album, still but an acetate, is played through, the lights come on and it was a corker
a veritable 35 minutes of ear-tingling joy. "Sorry no copies available for at
least a month."
The packed room of
journalists and media-men in unison sighed that audible display of frustration that comes
when the palate has been treated to a most exquisite dish
then told to come to the
banquet next week.
The title track "Catch
Bull At Four" is on first hearing a marked development for Cat. For while the usual
quality hallmarks like high-strung melodies, exotically shifting rhythms and harmoniously
plucking guitar are all in evidence his voice has opened considerably.
One track is about a
"boy with the moon and stars on his head." Six minutes of Cats new found
metallic voice over Alun Davies busy acoustically-cutting guitar which etches a
vivid backcloth. The words wafted in one ear
.. triggered rare evocative emotions of
. Then sped through and out of the other ear leaving a desire to hear
it all over again.
Then comes one that again
has that tight membrane-bursting vocal and an instrumental backing as electricity charged
as the sound of 500 Swan Vestas being slowly scratched over coarse abrasive sandpaper. It
sparks, hisses, and finally flares into flamboyant flame fanned by machine gun drumming.

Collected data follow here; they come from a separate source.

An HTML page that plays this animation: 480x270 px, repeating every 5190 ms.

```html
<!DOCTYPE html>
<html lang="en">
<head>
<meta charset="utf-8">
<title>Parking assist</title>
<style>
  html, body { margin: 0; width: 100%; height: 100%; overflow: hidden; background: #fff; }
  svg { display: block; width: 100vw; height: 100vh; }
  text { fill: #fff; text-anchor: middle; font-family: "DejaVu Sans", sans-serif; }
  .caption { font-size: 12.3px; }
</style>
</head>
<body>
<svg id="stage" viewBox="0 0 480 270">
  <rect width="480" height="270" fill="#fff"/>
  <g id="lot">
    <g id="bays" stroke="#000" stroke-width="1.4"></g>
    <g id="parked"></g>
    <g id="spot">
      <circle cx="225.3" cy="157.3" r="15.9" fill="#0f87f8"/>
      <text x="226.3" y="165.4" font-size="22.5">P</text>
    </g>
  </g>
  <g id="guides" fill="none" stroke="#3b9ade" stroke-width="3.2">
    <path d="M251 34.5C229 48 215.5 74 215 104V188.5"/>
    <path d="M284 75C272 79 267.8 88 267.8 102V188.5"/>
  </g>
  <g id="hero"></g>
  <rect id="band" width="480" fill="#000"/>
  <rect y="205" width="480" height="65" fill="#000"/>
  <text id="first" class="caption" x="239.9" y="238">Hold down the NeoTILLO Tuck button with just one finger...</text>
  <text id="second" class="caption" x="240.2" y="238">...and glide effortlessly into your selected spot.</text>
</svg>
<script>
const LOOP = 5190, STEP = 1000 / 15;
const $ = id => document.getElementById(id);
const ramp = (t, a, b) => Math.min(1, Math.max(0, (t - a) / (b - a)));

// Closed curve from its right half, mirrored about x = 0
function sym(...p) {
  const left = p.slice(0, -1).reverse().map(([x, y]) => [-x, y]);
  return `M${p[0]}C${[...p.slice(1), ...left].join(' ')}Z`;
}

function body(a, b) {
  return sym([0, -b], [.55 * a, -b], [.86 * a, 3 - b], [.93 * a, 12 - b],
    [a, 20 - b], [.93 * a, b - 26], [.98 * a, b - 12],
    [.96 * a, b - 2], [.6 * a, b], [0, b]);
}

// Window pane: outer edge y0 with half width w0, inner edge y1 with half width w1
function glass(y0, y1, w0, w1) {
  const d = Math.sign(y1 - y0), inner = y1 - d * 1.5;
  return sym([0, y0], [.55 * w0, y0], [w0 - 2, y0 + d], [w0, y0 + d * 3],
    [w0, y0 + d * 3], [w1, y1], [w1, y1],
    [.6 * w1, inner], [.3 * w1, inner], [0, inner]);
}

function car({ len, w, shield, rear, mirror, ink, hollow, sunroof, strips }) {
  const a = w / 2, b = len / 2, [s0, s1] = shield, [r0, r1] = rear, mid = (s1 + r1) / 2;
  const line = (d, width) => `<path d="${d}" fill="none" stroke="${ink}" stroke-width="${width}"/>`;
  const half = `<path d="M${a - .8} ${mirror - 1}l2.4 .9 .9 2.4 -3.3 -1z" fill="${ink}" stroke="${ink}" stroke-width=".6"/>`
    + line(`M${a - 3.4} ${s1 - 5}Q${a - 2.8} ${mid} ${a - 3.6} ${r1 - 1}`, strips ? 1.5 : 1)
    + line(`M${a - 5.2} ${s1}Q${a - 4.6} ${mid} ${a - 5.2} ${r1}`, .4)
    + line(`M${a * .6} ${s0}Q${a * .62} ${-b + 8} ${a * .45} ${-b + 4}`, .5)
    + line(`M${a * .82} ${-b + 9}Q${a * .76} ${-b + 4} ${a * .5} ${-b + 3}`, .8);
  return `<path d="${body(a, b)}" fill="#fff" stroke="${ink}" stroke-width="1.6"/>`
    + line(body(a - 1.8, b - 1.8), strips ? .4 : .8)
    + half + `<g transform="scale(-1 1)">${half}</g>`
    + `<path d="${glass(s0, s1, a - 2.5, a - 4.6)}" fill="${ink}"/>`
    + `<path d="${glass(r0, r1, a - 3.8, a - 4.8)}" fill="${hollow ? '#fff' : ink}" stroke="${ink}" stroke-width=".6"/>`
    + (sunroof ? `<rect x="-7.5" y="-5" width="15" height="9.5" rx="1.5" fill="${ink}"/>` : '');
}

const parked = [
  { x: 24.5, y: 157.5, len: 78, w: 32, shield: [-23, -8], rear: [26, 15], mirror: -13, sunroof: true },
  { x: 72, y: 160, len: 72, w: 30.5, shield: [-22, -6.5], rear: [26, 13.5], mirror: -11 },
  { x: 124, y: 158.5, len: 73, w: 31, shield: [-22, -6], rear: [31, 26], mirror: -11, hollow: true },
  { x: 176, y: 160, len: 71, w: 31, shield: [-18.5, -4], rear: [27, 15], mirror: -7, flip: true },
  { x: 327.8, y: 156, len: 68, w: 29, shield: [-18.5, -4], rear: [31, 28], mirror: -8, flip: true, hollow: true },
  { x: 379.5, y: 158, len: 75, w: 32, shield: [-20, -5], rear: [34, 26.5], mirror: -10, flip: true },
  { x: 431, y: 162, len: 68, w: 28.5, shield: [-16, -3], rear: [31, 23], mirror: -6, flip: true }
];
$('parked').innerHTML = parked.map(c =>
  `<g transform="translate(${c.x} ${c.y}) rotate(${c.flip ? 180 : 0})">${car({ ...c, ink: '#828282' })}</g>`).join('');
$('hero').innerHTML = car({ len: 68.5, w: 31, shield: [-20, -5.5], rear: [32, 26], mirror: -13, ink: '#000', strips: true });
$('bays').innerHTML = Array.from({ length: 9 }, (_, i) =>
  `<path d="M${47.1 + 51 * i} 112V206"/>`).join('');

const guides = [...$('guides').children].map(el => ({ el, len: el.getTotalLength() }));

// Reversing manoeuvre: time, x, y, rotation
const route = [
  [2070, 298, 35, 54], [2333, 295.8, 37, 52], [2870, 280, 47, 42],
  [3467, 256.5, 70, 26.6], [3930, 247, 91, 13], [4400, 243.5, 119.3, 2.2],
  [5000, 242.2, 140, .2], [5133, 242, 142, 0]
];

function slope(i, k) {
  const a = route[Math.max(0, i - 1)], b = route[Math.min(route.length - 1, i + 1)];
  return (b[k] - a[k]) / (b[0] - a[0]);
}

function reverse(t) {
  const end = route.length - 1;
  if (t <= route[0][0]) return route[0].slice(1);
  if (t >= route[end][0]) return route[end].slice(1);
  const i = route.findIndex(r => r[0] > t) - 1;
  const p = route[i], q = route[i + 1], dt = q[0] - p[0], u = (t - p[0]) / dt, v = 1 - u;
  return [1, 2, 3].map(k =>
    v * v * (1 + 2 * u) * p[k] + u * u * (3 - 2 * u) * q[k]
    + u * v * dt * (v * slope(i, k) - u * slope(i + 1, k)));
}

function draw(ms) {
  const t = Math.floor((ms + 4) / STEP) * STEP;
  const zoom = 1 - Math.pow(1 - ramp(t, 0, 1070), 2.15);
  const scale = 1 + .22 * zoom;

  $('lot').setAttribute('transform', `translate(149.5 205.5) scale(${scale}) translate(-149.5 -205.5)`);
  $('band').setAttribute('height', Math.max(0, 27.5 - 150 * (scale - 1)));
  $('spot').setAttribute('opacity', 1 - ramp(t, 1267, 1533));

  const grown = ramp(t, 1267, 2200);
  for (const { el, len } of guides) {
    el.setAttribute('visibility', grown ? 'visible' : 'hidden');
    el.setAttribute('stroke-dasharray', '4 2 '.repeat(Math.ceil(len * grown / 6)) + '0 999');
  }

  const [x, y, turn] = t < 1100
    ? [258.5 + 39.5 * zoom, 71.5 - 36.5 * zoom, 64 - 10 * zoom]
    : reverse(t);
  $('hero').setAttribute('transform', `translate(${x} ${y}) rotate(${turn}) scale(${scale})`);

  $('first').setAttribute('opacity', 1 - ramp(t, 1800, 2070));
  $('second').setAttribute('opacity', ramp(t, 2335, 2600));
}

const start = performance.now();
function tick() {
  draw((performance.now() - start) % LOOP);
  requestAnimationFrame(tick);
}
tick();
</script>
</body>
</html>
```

LIGHT AS A CAKE
Then sounds of a morning
songbird, piping flute over virtuoso violin
a melody as breathlessly light as a
Kipling cake! As Cat mentioned in his recent interview with Disc he feels music as
a sexual release. The perfect example of that is "a track with" a sensuous

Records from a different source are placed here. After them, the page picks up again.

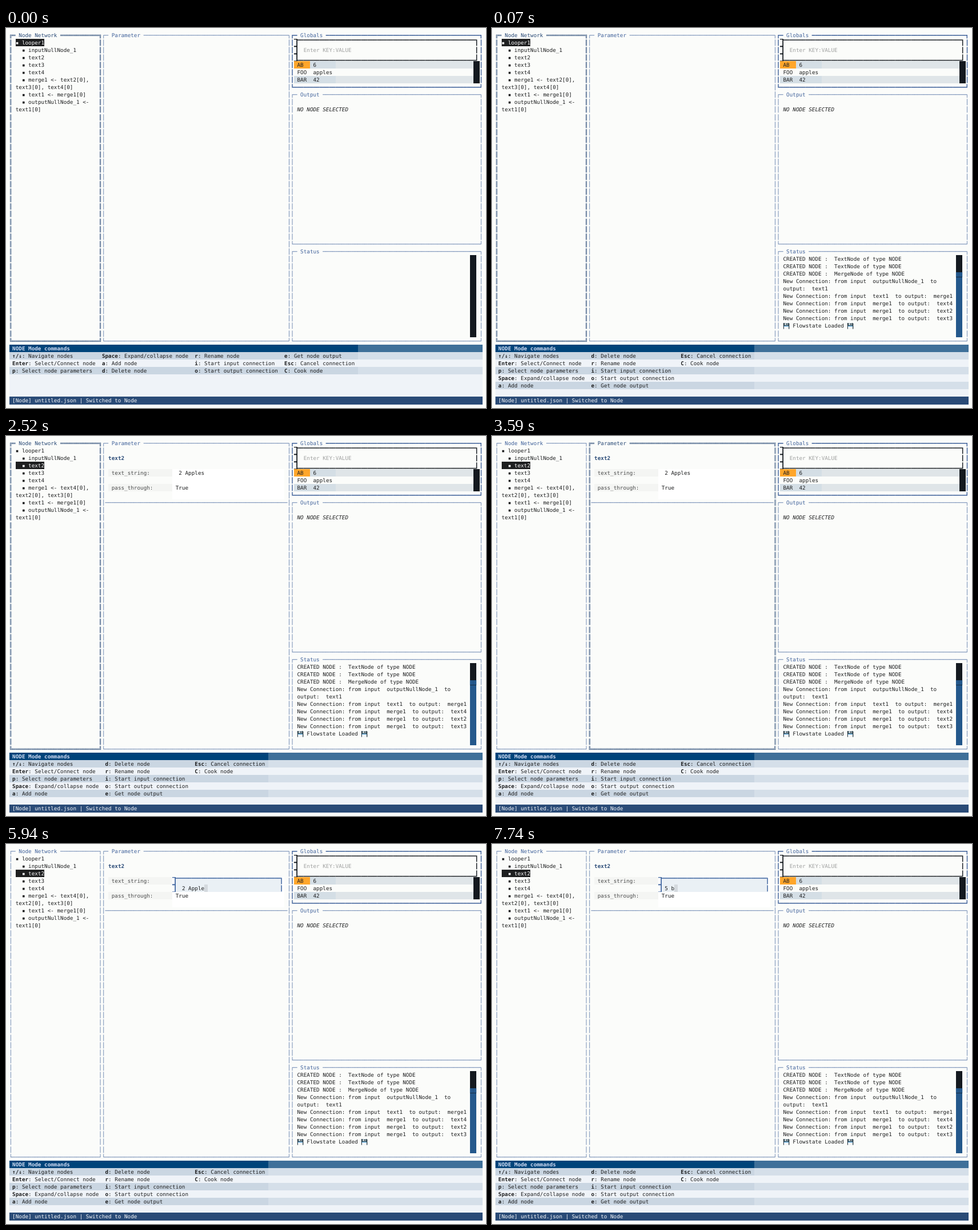
Recreate the animation shown at these times as an HTML page. Size 840x666 px, loop 7.99 s.

```html
<!DOCTYPE html>
<html lang="en">
<head>
<meta charset="utf-8">
<title>Node editor terminal</title>
<style>
  html, body { margin: 0; width: 100%; height: 100%; overflow: hidden; background: #fbfcfa; }
  svg { display: block; width: 840px; height: 666px; }
  text {
    font: 9.302px "DejaVu Sans Mono", monospace;
    white-space: pre;
    text-rendering: geometricPrecision;
  }
  .bold { font-weight: bold; }
  .italic { font-style: italic; }
  rect { shape-rendering: crispEdges; }
</style>
</head>
<body>
<svg id="stage" viewBox="0 0 840 666"></svg>
<script>
const LOOP = 7990;
const CELL_W = 5.6, CELL_H = 13.07, LEFT = 5.5, TOP = 6, BASE = 9.75;
const INK = '#1e1f20', PAPER = '#fbfcfa', DARK = '#14191f';
const BLUE = '#43649c', NAVY = '#2a4b77', THUMB = '#24588c';
const SINGLE = '┌─┐│└┘', DOUBLE = '╔═╗║╚╝', HEAVY = '┏━┓┃┗┛';

const stage = document.getElementById('stage');
const layers = [];
let parent = stage;

const colX = c => LEFT + c * CELL_W;
const rowY = r => TOP + r * CELL_H;

function add(tag, attrs) {
  const el = document.createElementNS('http://www.w3.org/2000/svg', tag);
  for (const key in attrs) el.setAttribute(key, attrs[key]);
  parent.appendChild(el);
  return el;
}

// Text and fills are placed on the character grid.
function put(c, r, str, fill = INK, cls = '') {
  const el = add('text', { x: colX(c), y: rowY(r) + BASE, fill, class: cls });
  el.textContent = str;
  return el;
}

function fillCells(c, r, cols, rows, fill) {
  return add('rect', { x: colX(c), y: rowY(r), width: cols * CELL_W, height: rows * CELL_H, fill });
}

// Contents are visible only while from <= time < to.
function layer(from, to, draw) {
  parent = add('g', {});
  layers.push({ el: parent, from, to });
  draw();
  parent = stage;
}

function box(c0, r0, c1, r1, title, style, color) {
  const [tl, h, tr, v, bl, br] = style;
  const head = `${tl}${h} ${title} `;
  put(c0, r0, head + h.repeat(c1 - c0 - head.length) + tr, color);
  for (let r = r0 + 1; r < r1; r++) {
    put(c0, r, v, color);
    put(c1, r, v, color);
  }
  put(c0, r1, bl + h.repeat(c1 - c0 - 1) + br, color);
}

// Input frame made of partial blocks; row gaps on the left show the frame colour.
function inputFrame(c0, c1, r0, r1, color, inside, outside, closed) {
  const span = c1 - c0 - 1;
  fillCells(c0, r0, span + 2, r1 - r0 + 1, outside);
  fillCells(c0 + 1, r0, span, r1 - r0 + 1, inside);
  fillCells(c0, r0, 1, r1 - r0 + 1, color);
  for (let r = r0; r <= r1; r++) {
    put(c0, r, '▊', outside);
    put(c1, r, '▎', color);
  }
  put(c0 + 1, r0, '▔'.repeat(span), color);
  if (closed) put(c0 + 1, r1, '▁'.repeat(span), color);
}

function floppy(c, r) {
  const x = colX(c) + 0.3, y = rowY(r) + 1.2;
  add('path', { d: `M${x} ${y}h9.4l1.2 1.2v9.4h-10.6z`, fill: '#36474f' });
  add('rect', { x: x + 2.5, y, width: 5.6, height: 3.6, fill: '#b4c3ca' });
  add('rect', { x: x + 5.6, y: y + 0.7, width: 1.4, height: 2.4, fill: '#36474f' });
  add('rect', { x: x + 1.6, y: y + 5.2, width: 7.4, height: 5.4, fill: '#f4f6f7' });
  add('rect', { x: x + 1.6, y: y + 5.2, width: 7.4, height: 1.3, fill: '#3e9fe0' });
}

function commandTable(width, rows, starts, columns) {
  fillCells(0, 42, 148, 1, '#3f7099');
  fillCells(0, 42, width, 1, '#00447a');
  put(1, 42, 'NODE Mode commands', '#d3dcf4', 'bold');
  for (let i = 0; i < rows; i += 2) {
    fillCells(0, 43 + i, 148, 1, '#d5dfe9');
    fillCells(0, 43 + i, width, 1, '#cad6e2');
  }
  columns.forEach((items, i) => items.forEach(([key, label], j) => {
    put(starts[i], 43 + j, key, INK, 'bold');
    put(starts[i] + key.length, 43 + j, ': ' + label);
  }));
}

function logLines(lines) {
  lines.forEach((line, i) => put(90, 30 + i, line));
}

const commands = [
  ['↑/↓', 'Navigate nodes'], ['Enter', 'Select/Connect node'], ['p', 'Select node parameters'],
  ['Space', 'Expand/collapse node'], ['a', 'Add node'], ['d', 'Delete node'],
  ['r', 'Rename node'], ['i', 'Start input connection'], ['o', 'Start output connection'],
  ['e', 'Get node output'], ['Esc', 'Cancel connection'], ['C', 'Cook node'],
];
const columnsOf = n => commands.reduce((out, item, i) => {
  if (i % n === 0) out.push([]);
  out[out.length - 1].push(item);
  return out;
}, []);

const created = ['Looper', 'Text', 'Text', 'Text', 'Text', 'Merge']
  .map(kind => `CREATED NODE :  ${kind}Node of type NODE`);
const linked = (from, to) => `New Connection: from input  ${from}  to output:  ${to}`;
const log = [
  ...created,
  'New Connection: from input  outputNullNode_1  to', 'output:  text1',
  linked('text1', 'merge1'), linked('merge1', 'text4'),
  linked('merge1', 'text2'), linked('merge1', 'text3'),
];

// Node network
layer(0, 3590, () => box(0, 0, 28, 41, 'Node Network', DOUBLE, NAVY));
layer(3590, LOOP, () => box(0, 0, 28, 41, 'Node Network', SINGLE, BLUE));
put(2, 1, '▪ looper1');
['inputNullNode_1', 'text2', 'text3', 'text4'].forEach((name, i) => put(4, 2 + i, '▪ ' + name));
layer(0, 1200, () => {
  put(4, 6, '▪ merge1 <- text2[0],');
  put(2, 7, 'text3[0], text4[0]');
});
layer(1200, LOOP, () => {
  put(4, 6, '▪ merge1 <- text4[0],');
  put(2, 7, 'text2[0], text3[0]');
});
put(4, 8, '▪ text1 <- merge1[0]');
put(4, 9, '▪ outputNullNode_1 <-');
put(2, 10, 'text1[0]');

function select(from, to, row, str) {
  layer(from, to, () => {
    fillCells(2, row, str.length, 1, INK);
    put(2, row, str, '#fbfbfb');
  });
}
select(0, 1200, 1, '▪ looper1');
select(1200, 1540, 2, '  ▪ inputNullNode_1');
select(1540, LOOP, 3, '  ▪ text2');

// Parameter
layer(0, 3590, () => box(29, 0, 87, 41, 'Parameter', SINGLE, BLUE));
layer(3590, 4730, () => box(29, 0, 87, 41, 'Parameter', DOUBLE, NAVY));
layer(4730, LOOP, () => box(29, 0, 87, 41, 'Parameter', SINGLE, BLUE));
layer(2520, LOOP, () => {
  put(31, 2, 'text2', NAVY, 'bold');
  fillCells(31, 4, 20, 1, '#f4f5f3');
  fillCells(31, 6, 20, 1, '#f4f5f3');
  fillCells(51, 4, 35, 4, '#ffffff');
  put(32, 4, 'text_string:', '#4c4d4d');
  put(32, 6, 'pass_through:', '#4c4d4d');
  put(52, 6, 'True');
  put(30, 8, '─'.repeat(57), BLUE);
});
layer(2520, 4120, () => put(53, 4, '2 Apples'));

let cursor, typed;
layer(4120, LOOP, () => {
  inputFrame(51, 85, 4, 5, '#3f659f', '#eaf0f5', '#ffffff', false);
  cursor = fillCells(53, 5, 1, 1, '#d4d9de');
  typed = put(53, 5, '');
});

// Globals
box(88, 0, 147, 7, 'Globals', HEAVY, BLUE);
inputFrame(89, 146, 1, 3, DARK, PAPER, PAPER, true);
put(92, 2, 'Enter KEY:VALUE', '#a0a1a0');
for (const r of [4, 6]) {
  fillCells(89, r, 56, 1, '#dfe5e8');
  fillCells(89, r, 13, 1, '#d4dee5');
}
fillCells(89, 4, 5, 1, '#ffa62b');
fillCells(145, 4, 2, 3, DARK);
[['AB', '6'], ['FOO', 'apples'], ['BAR', '42']].forEach(([key, value], i) => {
  put(90, 4 + i, key);
  put(95, 4 + i, value);
});

// Output
box(88, 8, 147, 28, 'Output', SINGLE, BLUE);
put(90, 10, 'NO NODE SELECTED', INK, 'italic');

// Status
box(88, 29, 147, 41, 'Status', SINGLE, BLUE);
fillCells(144, 30, 2, 11, DARK);
layer(40, 70, () => {
  logLines(log.slice(0, 11));
  fillCells(144, 30, 2, 9, THUMB);
  put(144, 38, '▂▂', DARK);
});
layer(70, LOOP, () => {
  logLines(log.slice(3));
  floppy(90, 39);
  put(93, 39, 'Flowstate Loaded');
  floppy(110, 39);
  fillCells(144, 33, 2, 8, THUMB);
  put(144, 32, '▆▆', THUMB);
});

// Commands and mode line
fillCells(0, 42, 148, 7, '#eff3f8');
layer(0, 40, () => commandTable(110 - 1, 3, [1, 29, 58, 86], columnsOf(3)));
layer(40, LOOP, () => commandTable(81, 5, [1, 30, 58], columnsOf(5)));
fillCells(0, 49, 148, 1, NAVY);
put(1, 49, '[Node] untitled.json | Switched to Node', '#f6f8fb');

function valueAt(t) {
  const old = ' 2 Apples ', fresh = '5 b';
  if (t < 5380) return old;
  if (t < 5940) return old.slice(0, 9);
  if (t < 7140) return old.slice(0, Math.max(0, 8 - Math.floor((t - 5940) / 42.5)));
  return fresh.slice(0, t < 7420 ? 1 : t < 7740 ? 2 : 3);
}

function render(t) {
  for (const { el, from, to } of layers) {
    el.style.display = t >= from && t < to ? '' : 'none';
  }
  const value = valueAt(t);
  if (typed.textContent !== value) typed.textContent = value;
  cursor.setAttribute('x', colX(53 + value.length));
}

const start = performance.now();
function tick() {
  render((performance.now() - start) % LOOP);
  requestAnimationFrame(tick);
}
tick();
</script>
</body>
</html>
```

rakish voice that informs you that "Love heats my blood
. So lets live
for today." No wonder this is being considered for a single.
By the second side of the
album, I was too weak and drunk with music to make exacting notes
. But I recall
hearing a piece with heavy major chord changes breaking into teardrop violin that swelled
into a sea of orchestral tears, fuzzy bass-lines that started out at a trot developed into
a canter, and ended at breakneck full gallop and vibrant driving piano.
The show stealer was
"O Caritas" a song by Cat and Jeremy Taylor and sung in Latin! All over a hot
olive scented Mediterranean music. Greek style bouzoukis and Spanish rhythms
wonder when the track faded a voice at the back was heard to say "Ole Kebob!"
last track is like a smokey
smouldering log fire
the warm embers of this
song will help us all through
the bitter cold winter ahead
in August for you!) as it
glows and flickers on your
turntable. The lyric through
is a plea to end destructive